“I really didn’t get an explanation other than, I guess, there’s a different set of rules for two different teams, so I’m sure they’ll lose some sleep tonight after looking at it,” St. Louis captain Alex Pietrangelo said after watching his Blues teammates smash their sticks on the ice in anger after the goal.
The NHL responded to that postseason controversy (and others) with a dramatic expansion of video review for 2019-20. The coach’s challenge now includes “Missed Game Stoppage Event in the Offensive Zone Leading to a Goal,” a.k.a. any play that results in a goal when the defending team claims that play should have been stopped.

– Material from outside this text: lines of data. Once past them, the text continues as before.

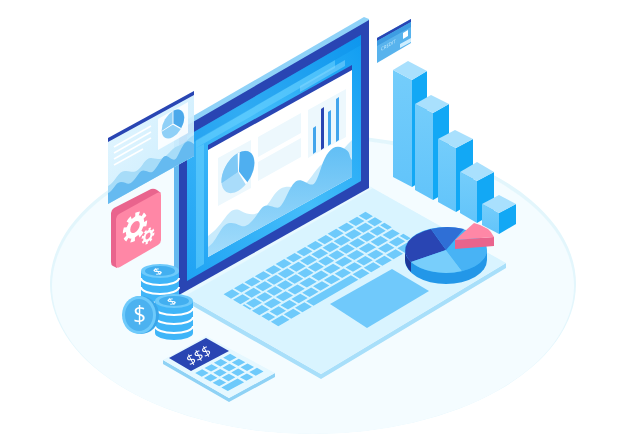
<!DOCTYPE html>
<html lang="en">
<head>
<meta charset="utf-8">
<title>Financial analytics isometric illustration</title>
<style>
:root{--navy:#2945b3;--blue:#12a8f5;--azure:#3fb5f8;--sky:#6ecafb;--soft:#a9e0fd;--ice:#d9f4ff;--mist:#f1fbff;--pink:#ff87a6;--rose:#e9648d;--white:#fff}
html,body{margin:0;background:var(--white);overflow:hidden}
svg{display:block;width:619px;height:435px}
text{font-family:"Open Sans",sans-serif}
.navy{fill:var(--navy)}.blue{fill:var(--blue)}.azure{fill:var(--azure)}.sky{fill:var(--sky)}.soft{fill:var(--soft)}.ice{fill:var(--ice)}.mist{fill:var(--mist)}.pink{fill:var(--pink)}.rose{fill:var(--rose)}.white{fill:var(--white)}
.keys{stroke:var(--sky);stroke-width:8.6;fill:none}
.dollar{fill:var(--white);text-anchor:middle}
.rim{fill:none;stroke:var(--white);stroke-width:2}
</style>
</head>
<body>
<svg viewBox="0 0 619 435" role="img" aria-label="Isometric laptop with charts, coins, a calculator and a bank card">
<defs>
<linearGradient id="display" x1="0" y1="1" x2="1" y2="0"><stop offset="0" stop-color="#1ea2f3"/><stop offset=".5" stop-color="#45bdfa"/><stop offset="1" stop-color="#109df2"/></linearGradient>
<linearGradient id="wave" x1="0" y1="0" x2="0" y2="1"><stop offset="0" stop-color="#62bff5"/><stop offset="1" stop-color="#a5ddfb"/></linearGradient>
<linearGradient id="panel" x1="0" y1="0" x2="1" y2="1"><stop offset="0" stop-color="#e3f6ff"/><stop offset="1" stop-color="#c4eafd"/></linearGradient>
<linearGradient id="barLight" x1="0" y1="0" x2="0" y2="1"><stop offset="0" stop-color="#74cdfb"/><stop offset="1" stop-color="#62c4fa"/></linearGradient>
<clipPath id="pageClip"><path d="M208 149 352 69V177L208 257Z"/></clipPath>
<clipPath id="panelClip"><path d="M108 143 194 95V156L108 204Z"/></clipPath>
<g id="coinStack">
<path class="azure" d="M-19 0V32A19 7 0 0 0 19 32V0Z"/>
<path class="rim" d="M-19 7A19 7 0 0 0 19 7M-19 16A19 7 0 0 0 19 16M-19 25A19 7 0 0 0 19 25"/>
<ellipse class="sky" rx="19" ry="7"/>
<ellipse rx="15" ry="5" fill="#42aff0"/>
<text class="dollar" transform="matrix(1 -.25 .5 .65 0 3.5)" font-size="13" font-weight="600">$</text>
</g>
<g id="cog">
<circle r="8" fill="none" stroke="#fff" stroke-width="5"/>
<circle r="11.5" fill="none" stroke="#fff" stroke-width="5" stroke-dasharray="4.5 4.53"/>
</g>
</defs>

<rect class="white" width="619" height="435"/>

<g id="floor">
<ellipse cx="313" cy="284" rx="263" ry="150" fill="#e3f6fc"/>
<ellipse cx="313" cy="286" rx="261" ry="148" fill="#f4fcff"/>
</g>

<g id="bar-chart">
<g><path fill="url(#barLight)" d="M393 70 412 80V187L393 177Z"/><path class="blue" d="M412 80 427 71V178L412 187Z"/><path class="soft" d="M393 70 408 61 427 71 412 80Z"/></g>
<g><path fill="url(#barLight)" d="M415 104 433 113V200L415 190Z"/><path class="blue" d="M433 113 449 104V191L433 200Z"/><path class="soft" d="M415 104 431 95 449 104 433 113Z"/></g>
<g><path fill="url(#barLight)" d="M438 139 456 148V212L438 202Z"/><path class="blue" d="M456 148 473 139V202L456 212Z"/><path class="soft" d="M438 139 455 130 473 139 456 148Z"/></g>
<g><path fill="url(#barLight)" d="M460 172 477 181V223L460 213Z"/><path class="blue" d="M477 181 494 172V213L477 223Z"/><path class="soft" d="M460 172 477 162 494 172 477 181Z"/></g>
<g><path fill="url(#barLight)" d="M482 204 499 213V234L482 225Z"/><path class="blue" d="M499 213 516 204V224L499 234Z"/><path class="soft" d="M482 204 499 195 516 204 499 213Z"/></g>
</g>

<g id="bank-card">
<path fill="#58b3ed" d="M377 38 411 19V43L377 63Z"/>
<path class="navy" d="M377 38 411 19V22L377 41Z"/>
<path fill="#3e9de2" d="M377 41 411 22V27L377 46Z"/>
<path class="white" d="M403 33 408 30V36L403 39Z"/>
<path fill="#cfeeff" d="M400 44 411 38V42L400 48Z"/>
<text transform="matrix(.87 -.49 0 1 381 51)" font-size="5" fill="#d9f4ff">CREDIT</text>
</g>

<g id="laptop-base">
<path fill="#a8dffa" d="M179 293 321 374 506 263V268L321 379 179 298Z"/>
<path class="ice" d="M179 293 369 186 506 263 321 374Z"/>
<path fill="#e8f9ff" d="M179 293 369 186 373 188 185 296Z"/>
<g id="keyboard" class="keys" transform="matrix(.86 -.5 .86 .5 223 294)">
<path stroke-dasharray="10 2.1" d="M0 5H165"/>
<path stroke-dasharray="11 2" d="M0 16H165"/>
<path stroke-dasharray="10 2" stroke-dashoffset="-4" d="M0 27H165"/>
<path stroke-dasharray="11.5 2.3" d="M0 38H165"/>
<path stroke-dasharray="10.4 2.2" stroke-dashoffset="3" d="M0 49H165"/>
<path stroke-dasharray="13 2 11 2 11 2 52 2 11 2 11 2 11 2 11 2 11 2" d="M0 60H165"/>
</g>
<path fill="#70c9fb" d="M330 304 392 269 429 291 367 328Z"/>
</g>

<g id="laptop-screen">
<path fill="#8fd2f8" d="M174 127 364 17 369 19V24L179 134Z"/>
<path fill="#65b9ef" d="M174 127 179 130V295L174 291Z"/>
<path class="navy" d="M179 130 369 20V188L179 295Z"/>
<path fill="url(#display)" d="M187 136 361 35V181L187 281Z"/>
<path fill="#66d0ff" opacity=".6" d="M196 140 335 60V68L196 148ZM196 148 204 144V264L196 269Z"/>
<path fill="#0b8be6" opacity=".35" d="M187 136 361 35V45L187 146Z"/>
<path fill="#8bdbff" opacity=".5" d="M300 86 345 60V66L300 92Z"/>
<g id="dashboard" clip-path="url(#pageClip)">
<path class="white" d="M208 149 352 69V177L208 257Z"/>
<path fill="#edf8fd" d="M218 158 251 140V188L218 206ZM258 137 301 113V133L258 157ZM258 162 301 138V157L258 181ZM308 110 346 89V137L308 158Z"/>
<g transform="matrix(.87 -.49 0 1 238 172)">
<circle r="19" fill="#a9dcfa"/>
<path fill="#4faff0" d="M0 0V-19A19 19 0 0 1 10 16Z"/>
<path class="white" d="M0 0V-19A19 19 0 0 1 2-19L1 0 11 16 9 17Z"/>
<path fill="#7fc9f6" d="M0 0-19 2A19 19 0 0 1-1-19Z"/>
</g>
<g fill="#43a5ec">
<path d="M313 128 316 126V152L313 154Z"/><path class="navy" d="M321 109 324 107V148L321 150Z"/><path d="M328 112 331 110V144L328 146Z"/><path d="M336 99 339 97V140L336 142Z"/>
</g>
<path fill="#c9ebfc" d="M208 236C225 225 228 204 241 211S262 214 272 198 289 188 299 187 316 165 325 163 340 152 352 140V180L208 258Z"/>
<path fill="url(#wave)" d="M208 247C218 241 220 224 230 223S242 232 252 221 261 204 270 206 279 211 286 197 296 177 305 182 315 186 321 168 334 144 343 148 348 156 352 160V178L208 258Z"/>
</g>
<path class="navy" d="M208 145 352 65V70L208 150Z"/>
</g>

<g id="pie-chart">
<path fill="#2397e8" d="M405 250V260A41 24 0 0 0 487 260V250Z"/>
<path fill="#1e3799" d="M405 250V260A41 24 0 0 0 411 272V262Z"/>
<ellipse class="azure" cx="446" cy="250" rx="41" ry="23"/>
<path class="navy" d="M446 250 411 262A41 23 0 0 1 431 229Z"/>
<path fill="#2f6fd6" d="M446 250 431 229A41 23 0 0 1 464 229Z"/>
<path fill="#78cefb" d="M446 250 411 262A41 23 0 0 0 462 271Z"/>
<path fill="#48b3f5" d="M446 250 462 271A41 23 0 0 0 487 250Z"/>
<path class="rose" d="M455 240 494 237V246L455 249Z"/>
<path class="pink" d="M455 240 474 223Q490 227 494 237Z"/>
</g>

<g id="report-panel">
<path fill="url(#panel)" opacity=".93" d="M108 139 194 91V156L108 204Z"/>
<path class="navy" d="M108 138 194 91V95L108 142Z"/>
<path class="white" opacity=".85" d="M158 119 188 102V133L158 150Z"/>
<g transform="matrix(.87 -.49 0 1 173 124)">
<circle r="13" fill="#8fd0f7"/>
<path fill="#4ba9eb" d="M0 0V-13A13 13 0 0 1 9 9Z"/>
<path d="M0-13V0L9 9M0 0-13 1" fill="none" stroke="#fff"/>
</g>
<path d="M114 147 151 126M114 153 151 132M114 159 151 138M114 165 143 149" stroke="#fff" fill="none" stroke-width="1.5"/>
<g clip-path="url(#panelClip)">
<path fill="#a7dcf8" d="M108 186C116 182 118 170 126 171S136 174 143 164 153 160 160 159 171 148 178 146 188 138 194 135V160L108 206Z"/>
<path fill="#65baf0" d="M108 193C113 192 115 182 121 182S128 187 134 180 140 169 146 171 152 174 158 165 164 154 170 158 176 159 181 149 189 140 194 144V158L108 206Z"/>
</g>
</g>

<g id="settings-tile">
<path class="rose" d="M111 213Q111 210 114 208L151 189Q154 188 157 190L161 193 117 217V268L113 266Q111 265 111 262Z"/>
<path class="pink" d="M116 219Q116 216 119 214L157 193Q161 191 161 195V240Q161 243 158 245L120 267Q116 269 116 265Z"/>
<use href="#cog" transform="matrix(.87 -.48 0 1 135 227)"/>
<use href="#cog" transform="matrix(.46 -.26 0 .54 148 236)"/>
</g>

<g id="coins">
<use href="#coinStack" x="160" y="271"/>
<use href="#coinStack" x="174" y="301"/>
<ellipse fill="#3aa6ea" cx="141" cy="315" rx="18" ry="19"/>
<ellipse class="sky" cx="139" cy="315" rx="17" ry="19"/>
<ellipse fill="#4cb2f0" cx="139" cy="315" rx="14" ry="16"/>
<text class="dollar" x="139.500" y="323" font-size="23">$</text>
</g>

<g id="calculator">
<path fill="#8fd2f5" d="M163 360 229 398 275 373V377L229 402 163 364Z"/>
<path fill="#e6f8ff" d="M163 360 206 336 275 373 229 398Z"/>
<path class="navy" d="M169 358 206 338 229 351 191 371Z"/>
<text class="dollar" transform="matrix(.87 -.48 .45 .85 201 360)" font-size="15">$$$</text>
<g stroke="#6ecafb" stroke-width="7.500" transform="matrix(.87 -.48 .87 .48 195 373)">
<path stroke-dasharray="8 2.700" d="M0 4H41"/>
<path stroke-dasharray="8 2.700" d="M0 14H41"/>
<path stroke-dasharray="8 2.700" d="M0 24H41"/>
<path stroke-dasharray="18.700 2.700 8 2.700" d="M0 34H41"/>
</g>
</g>
</svg>
</body>
</html>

For example, when there’s a hand pass that all four officials miss in overtime.
No list of playoff overtime weirdness is complete without Brett Hull‘s “skate in the crease” heartbreaker against the Sabres in triple overtime. Please recall that Hull scored the game winner after a moment when the puck was outside the crease but his skate was inside of it. The NHL declared that type of goal illegal … until it wasn’t, as the league sent a memo to teams during the season clarifying the rule. Hence, Hull had possession, took a shot that was saved by Dominik Hasek, retained possession and scored on the rebound.
Many of the Sabres did not get the memo, as they locked themselves in the dressing room after the game for 20 minutes, until they were given clarification from the NHL on whether the goal counted. Dixon Ward of the Sabres said it best: “It would be unfair to Dallas for this to turn into a controversial goal. It would be unfair to Brett Hull. It’s a stupid rule anyway. It’s the NHL’s fault for having a stupid rule, so they can deal with it.”

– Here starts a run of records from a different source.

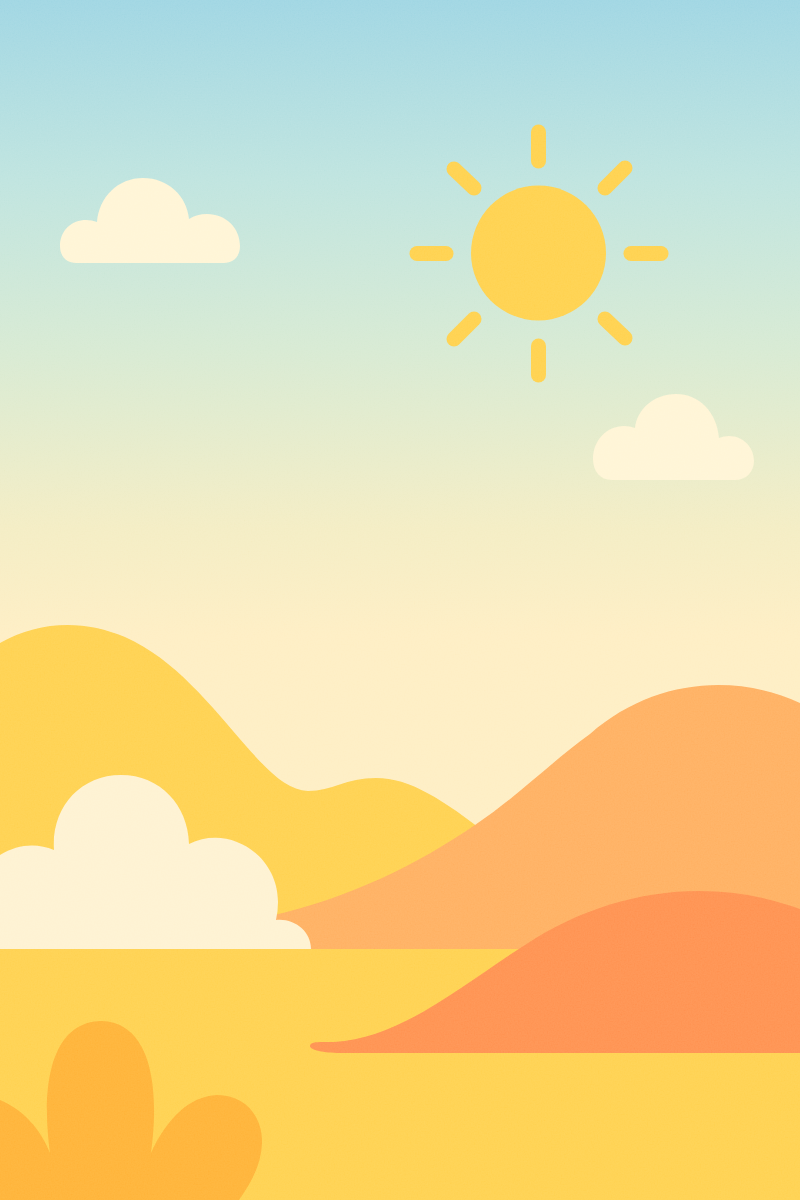
<!DOCTYPE html>
<html lang="en">
<head>
<meta charset="utf-8">
<title>Sunny hills</title>
<style>
:root {
  --sky-top: #a0d6e3;
  --sky-upper: #bfe4df;
  --sky-middle: #d7ead3;
  --sky-lower: #f4edc4;
  --sky-horizon: #feeec4;
  --sun: #ffd250;
  --cloud: #fff5d6;
  --cloud-near: #fef2d2;
  --hill-yellow: #ffd252;
  --hill-peach: #ffb163;
  --hill-coral: #ff9352;
  --bush: #ffb43a;
}
html, body { margin: 0; width: 800px; height: 1200px; overflow: hidden; }
.scene { display: block; width: 800px; height: 1200px; }
.sun { fill: var(--sun); }
.rays { stroke: var(--sun); stroke-width: 15; stroke-linecap: round; }
.cloud { fill: var(--cloud); }
.cloud-near { fill: var(--cloud-near); }
.hill-yellow, .meadow { fill: var(--hill-yellow); }
.hill-peach { fill: var(--hill-peach); }
.hill-coral { fill: var(--hill-coral); }
.bush { fill: var(--bush); }
.grain { mix-blend-mode: soft-light; opacity: .16; }
</style>
</head>
<body>
<svg class="scene" viewBox="0 0 800 1200" role="img" aria-label="Sun and clouds over rolling yellow, peach and coral hills">
  <defs>
    <linearGradient id="sky" x1="0" y1="0" x2="0" y2="1">
      <stop offset="0" stop-color="var(--sky-top)"/>
      <stop offset=".15" stop-color="var(--sky-upper)"/>
      <stop offset=".29" stop-color="var(--sky-middle)"/>
      <stop offset=".44" stop-color="var(--sky-lower)"/>
      <stop offset=".53" stop-color="var(--sky-horizon)"/>
      <stop offset="1" stop-color="var(--sky-horizon)"/>
    </linearGradient>
    <filter id="paper-grain" x="0" y="0" width="1" height="1">
      <feTurbulence type="fractalNoise" baseFrequency=".7" numOctaves="2" seed="4"/>
      <feColorMatrix type="matrix" values="1 0 0 0 0  1 0 0 0 0  1 0 0 0 0  0 0 0 0 1"/>
    </filter>
  </defs>

  <rect class="sky" width="800" height="1200" fill="url(#sky)"/>

  <circle class="sun" cx="538.5" cy="253" r="67.5"/>
  <g class="rays">
    <line x1="538.5" y1="132" x2="538.5" y2="161"/>
    <line x1="538.5" y1="346" x2="538.5" y2="375"/>
    <line x1="417" y1="253.5" x2="446" y2="253.5"/>
    <line x1="631" y1="253.5" x2="661" y2="253.5"/>
    <line x1="454" y1="169" x2="474" y2="188"/>
    <line x1="625" y1="168" x2="605" y2="188"/>
    <line x1="454" y1="339" x2="474" y2="319"/>
    <line x1="605" y1="319" x2="625" y2="338"/>
  </g>

  <path class="cloud" d="M76 263C66 263 60 256 60 246C60 230 72 220 86 220Q92 220 97 222C99 197 118 178 143 178C168 178 187 196 189 219Q197 214 207 214C226 214 240 228 240 246C240 256 234 263 224 263Z"/>
  <path class="cloud" d="M612 480C600 480 593 471 593 459C593 440 607 426 624 426Q630 426 635 428C637 409 654 394 676 394C699 394 717 412 719 438Q724 436 729 436C743 436 754 447 754 461C754 472 746 480 735 480Z"/>

  <path class="hill-yellow" d="M0 643C40 620 85 620 125 637C175 659 212 707 246 746C270 773 287 790 308 791C332 791 346 778 376 778C410 778 442 799 490 836V960H0Z"/>
  <path class="hill-peach" d="M270 916C350 898 418 864 475 825C518 796 550 763 590 734C653 679 735 673 800 703V960H270Z"/>
  <path class="cloud-near" d="M0 949V855C18 844 37 843 54 850C51 808 80 775 121 775C160 775 188 805 189 844C229 824 278 855 278 902Q278 911 276 920C294 918 311 931 311 949Z"/>
  <rect class="meadow" y="949" width="800" height="251"/>
  <path class="hill-coral" d="M800 1053H340C324 1053 310 1050 310 1046C310 1041 320 1042 334 1042C402 1038 462 985 525 945C610 889 710 876 800 909Z"/>

  <g class="bush">
    <path d="M0 1100C24 1110 41 1130 50 1153C41 1088 50 1022 101 1021C151 1022 160 1087 151 1153C166 1120 189 1096 217 1095C245 1095 263 1116 262 1144C261 1165 251 1183 239 1200H0Z"/>
  </g>

  <rect class="grain" width="800" height="1200" filter="url(#paper-grain)"/>
</svg>
</body>
</html>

The NHL dumped its “skate in the crease” relay rule that summer.
This is the goal that put “stanchion” into every Vancouver fan’s vocabulary. Defenseman Alexander Edler kept the puck in at the right point and fired it off the glass. Everyone on the ice was waiting for the disc to circle around the end boards … but the puck deflected off the stanchion on the glass and back to the middle of the ice. That’s where Kevin Bieksa alertly smacked a one-timer past Antti Niemi, who was still looking for the puck near the end boards when Bieksa released the shot, to send Vancouver to the Stanley Cup Final.

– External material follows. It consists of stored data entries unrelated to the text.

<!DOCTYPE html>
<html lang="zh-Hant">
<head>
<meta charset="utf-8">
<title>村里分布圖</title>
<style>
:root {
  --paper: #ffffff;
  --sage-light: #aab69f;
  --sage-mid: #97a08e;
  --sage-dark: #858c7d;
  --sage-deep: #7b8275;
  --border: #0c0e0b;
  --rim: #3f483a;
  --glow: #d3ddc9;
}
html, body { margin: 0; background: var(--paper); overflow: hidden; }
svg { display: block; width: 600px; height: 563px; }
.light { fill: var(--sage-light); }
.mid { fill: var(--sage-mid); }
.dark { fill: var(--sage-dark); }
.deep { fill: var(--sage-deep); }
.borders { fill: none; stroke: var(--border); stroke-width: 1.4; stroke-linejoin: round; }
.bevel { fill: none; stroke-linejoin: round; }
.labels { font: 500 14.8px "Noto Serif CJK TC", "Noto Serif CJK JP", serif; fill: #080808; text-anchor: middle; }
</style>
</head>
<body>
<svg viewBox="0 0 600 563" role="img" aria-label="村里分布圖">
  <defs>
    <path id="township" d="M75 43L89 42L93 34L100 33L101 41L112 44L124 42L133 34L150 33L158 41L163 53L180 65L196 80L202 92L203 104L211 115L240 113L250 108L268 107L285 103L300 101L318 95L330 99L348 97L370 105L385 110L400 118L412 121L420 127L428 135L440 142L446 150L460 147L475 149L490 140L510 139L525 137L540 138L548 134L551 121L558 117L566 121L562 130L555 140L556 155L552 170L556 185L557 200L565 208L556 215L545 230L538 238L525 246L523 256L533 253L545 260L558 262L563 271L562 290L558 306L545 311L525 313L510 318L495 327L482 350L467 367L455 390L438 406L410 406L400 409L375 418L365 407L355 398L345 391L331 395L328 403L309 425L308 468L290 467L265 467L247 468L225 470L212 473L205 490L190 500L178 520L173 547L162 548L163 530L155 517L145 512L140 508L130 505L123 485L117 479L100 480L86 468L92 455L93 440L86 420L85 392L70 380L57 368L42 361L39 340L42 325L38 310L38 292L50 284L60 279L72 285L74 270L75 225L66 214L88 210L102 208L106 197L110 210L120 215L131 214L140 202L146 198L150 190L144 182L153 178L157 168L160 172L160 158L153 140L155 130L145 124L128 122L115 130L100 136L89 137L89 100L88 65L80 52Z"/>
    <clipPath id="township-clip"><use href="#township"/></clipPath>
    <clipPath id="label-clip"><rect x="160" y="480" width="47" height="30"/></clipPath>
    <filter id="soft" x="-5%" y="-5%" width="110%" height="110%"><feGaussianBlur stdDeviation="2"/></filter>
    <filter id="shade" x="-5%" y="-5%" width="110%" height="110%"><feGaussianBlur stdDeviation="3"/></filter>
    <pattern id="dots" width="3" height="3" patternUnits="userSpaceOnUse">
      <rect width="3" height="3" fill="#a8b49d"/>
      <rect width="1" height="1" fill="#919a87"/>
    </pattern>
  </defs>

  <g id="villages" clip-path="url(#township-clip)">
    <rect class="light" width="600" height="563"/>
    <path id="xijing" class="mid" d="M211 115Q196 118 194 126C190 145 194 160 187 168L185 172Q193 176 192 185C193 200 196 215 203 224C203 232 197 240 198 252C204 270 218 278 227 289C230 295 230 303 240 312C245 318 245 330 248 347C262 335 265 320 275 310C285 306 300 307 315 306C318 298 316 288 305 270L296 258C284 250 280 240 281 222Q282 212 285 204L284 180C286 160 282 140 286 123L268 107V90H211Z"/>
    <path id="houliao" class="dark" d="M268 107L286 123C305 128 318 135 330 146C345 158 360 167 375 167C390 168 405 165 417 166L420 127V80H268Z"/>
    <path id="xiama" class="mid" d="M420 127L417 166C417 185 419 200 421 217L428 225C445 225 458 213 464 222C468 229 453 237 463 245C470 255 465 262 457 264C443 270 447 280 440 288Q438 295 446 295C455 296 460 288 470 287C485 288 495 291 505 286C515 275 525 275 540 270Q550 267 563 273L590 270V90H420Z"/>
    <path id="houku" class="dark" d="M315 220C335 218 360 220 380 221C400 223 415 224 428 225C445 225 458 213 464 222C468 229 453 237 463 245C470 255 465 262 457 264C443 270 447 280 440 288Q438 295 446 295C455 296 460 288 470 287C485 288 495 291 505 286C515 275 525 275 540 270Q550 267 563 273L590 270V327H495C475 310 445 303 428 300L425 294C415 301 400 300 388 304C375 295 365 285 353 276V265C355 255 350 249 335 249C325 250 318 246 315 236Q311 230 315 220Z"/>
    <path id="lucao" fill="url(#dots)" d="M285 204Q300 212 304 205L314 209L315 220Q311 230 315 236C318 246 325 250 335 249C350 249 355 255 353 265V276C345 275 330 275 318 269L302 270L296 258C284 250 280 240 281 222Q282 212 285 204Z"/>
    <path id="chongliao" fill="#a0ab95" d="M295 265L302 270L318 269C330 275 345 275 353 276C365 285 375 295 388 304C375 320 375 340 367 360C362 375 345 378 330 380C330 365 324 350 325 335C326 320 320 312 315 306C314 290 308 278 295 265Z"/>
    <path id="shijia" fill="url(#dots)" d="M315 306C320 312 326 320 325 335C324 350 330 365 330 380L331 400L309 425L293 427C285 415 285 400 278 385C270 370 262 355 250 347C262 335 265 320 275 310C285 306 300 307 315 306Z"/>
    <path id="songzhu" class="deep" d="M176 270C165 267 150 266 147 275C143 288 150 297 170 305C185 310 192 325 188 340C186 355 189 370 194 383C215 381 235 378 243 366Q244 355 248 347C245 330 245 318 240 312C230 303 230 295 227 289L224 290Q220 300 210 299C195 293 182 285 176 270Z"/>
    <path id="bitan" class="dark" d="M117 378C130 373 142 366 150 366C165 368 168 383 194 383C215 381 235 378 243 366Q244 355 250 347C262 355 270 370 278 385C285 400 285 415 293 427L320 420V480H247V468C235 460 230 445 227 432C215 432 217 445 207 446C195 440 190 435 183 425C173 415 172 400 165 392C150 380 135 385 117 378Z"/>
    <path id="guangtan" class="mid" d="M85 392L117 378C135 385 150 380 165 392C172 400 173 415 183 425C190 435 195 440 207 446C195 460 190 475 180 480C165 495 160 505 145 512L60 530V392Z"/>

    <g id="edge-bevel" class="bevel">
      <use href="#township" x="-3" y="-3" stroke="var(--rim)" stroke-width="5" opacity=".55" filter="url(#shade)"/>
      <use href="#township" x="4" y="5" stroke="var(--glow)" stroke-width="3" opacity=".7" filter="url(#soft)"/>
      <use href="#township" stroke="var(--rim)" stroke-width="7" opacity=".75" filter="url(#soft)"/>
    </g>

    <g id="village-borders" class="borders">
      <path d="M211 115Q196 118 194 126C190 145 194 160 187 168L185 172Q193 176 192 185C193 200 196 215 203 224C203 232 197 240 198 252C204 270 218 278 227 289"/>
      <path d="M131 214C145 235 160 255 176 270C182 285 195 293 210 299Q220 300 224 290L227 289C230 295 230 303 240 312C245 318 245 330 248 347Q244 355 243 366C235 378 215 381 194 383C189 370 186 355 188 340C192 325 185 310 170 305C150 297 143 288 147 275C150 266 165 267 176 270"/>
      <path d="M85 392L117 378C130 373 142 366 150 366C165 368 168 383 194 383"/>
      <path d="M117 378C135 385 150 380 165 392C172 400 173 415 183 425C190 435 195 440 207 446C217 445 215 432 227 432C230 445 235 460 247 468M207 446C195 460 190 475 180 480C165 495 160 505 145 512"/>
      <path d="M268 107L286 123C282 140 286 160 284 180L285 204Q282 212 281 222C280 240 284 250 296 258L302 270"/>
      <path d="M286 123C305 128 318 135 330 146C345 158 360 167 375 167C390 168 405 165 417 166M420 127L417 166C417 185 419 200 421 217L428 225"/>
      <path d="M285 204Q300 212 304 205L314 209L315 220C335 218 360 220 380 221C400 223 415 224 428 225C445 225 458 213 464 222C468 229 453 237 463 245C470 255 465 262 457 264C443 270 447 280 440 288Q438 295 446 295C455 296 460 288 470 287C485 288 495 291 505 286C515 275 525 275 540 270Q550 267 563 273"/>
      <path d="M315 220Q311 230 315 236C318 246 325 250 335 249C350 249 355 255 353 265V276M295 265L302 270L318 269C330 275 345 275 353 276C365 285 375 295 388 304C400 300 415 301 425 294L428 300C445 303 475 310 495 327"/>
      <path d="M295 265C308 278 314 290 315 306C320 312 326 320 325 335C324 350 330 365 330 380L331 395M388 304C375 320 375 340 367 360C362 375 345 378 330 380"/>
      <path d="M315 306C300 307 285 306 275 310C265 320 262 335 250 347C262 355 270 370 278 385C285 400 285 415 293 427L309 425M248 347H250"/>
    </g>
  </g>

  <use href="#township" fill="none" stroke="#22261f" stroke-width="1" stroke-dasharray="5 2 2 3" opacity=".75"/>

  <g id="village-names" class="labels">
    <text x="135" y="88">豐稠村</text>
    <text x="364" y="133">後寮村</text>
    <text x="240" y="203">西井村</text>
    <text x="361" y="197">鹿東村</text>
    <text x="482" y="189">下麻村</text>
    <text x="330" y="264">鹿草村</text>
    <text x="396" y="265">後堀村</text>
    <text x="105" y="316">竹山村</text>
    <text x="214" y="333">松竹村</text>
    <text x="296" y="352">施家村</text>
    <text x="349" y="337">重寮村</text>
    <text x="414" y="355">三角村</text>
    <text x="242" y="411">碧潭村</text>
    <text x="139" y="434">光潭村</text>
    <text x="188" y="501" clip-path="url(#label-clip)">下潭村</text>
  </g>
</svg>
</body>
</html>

“Probably the ugliest goal of my career but the biggest,” Bieksa said. “It was just a knuckleball that I barely got enough wood on it to get it on net. It was a hard puck to shoot. Just put it on net was my first thought, but when it went in, I just yelled out, ‘Let’s go to the Cup, baby.'”
It was the infamous “Fog Game” in Buffalo. It was more than 70 degrees outside at game time, with high humidity. The Aud, built in 1940, had no air conditioning, and temperatures at ice level were measured around 90 degrees. Hence, a thick fog rose from the surface during the game, causing five stoppages in play in the first three periods and seven more in overtime.
At 18:29 of the extra session, Rene Robert’s shot beat Bernie Parent for a foggy game winner. As Robert told the Buffalo News, “People say it was one of the greatest goals ever, but that was probably one of the luckiest goals ever, too. You could try that a thousand times over, and it wouldn’t go in. I didn’t have a lot of room. All I tried to do was hit the net, and it happened to go in. We even shot from the far blue line because the fog was so thick. Anything you kept low and put on net, you had a chance. That’s what I tried to do. I kept it low, and I was rewarded.”
Thanks to ESPN’s Chris Peters and Vince Masi for help in compiling this list.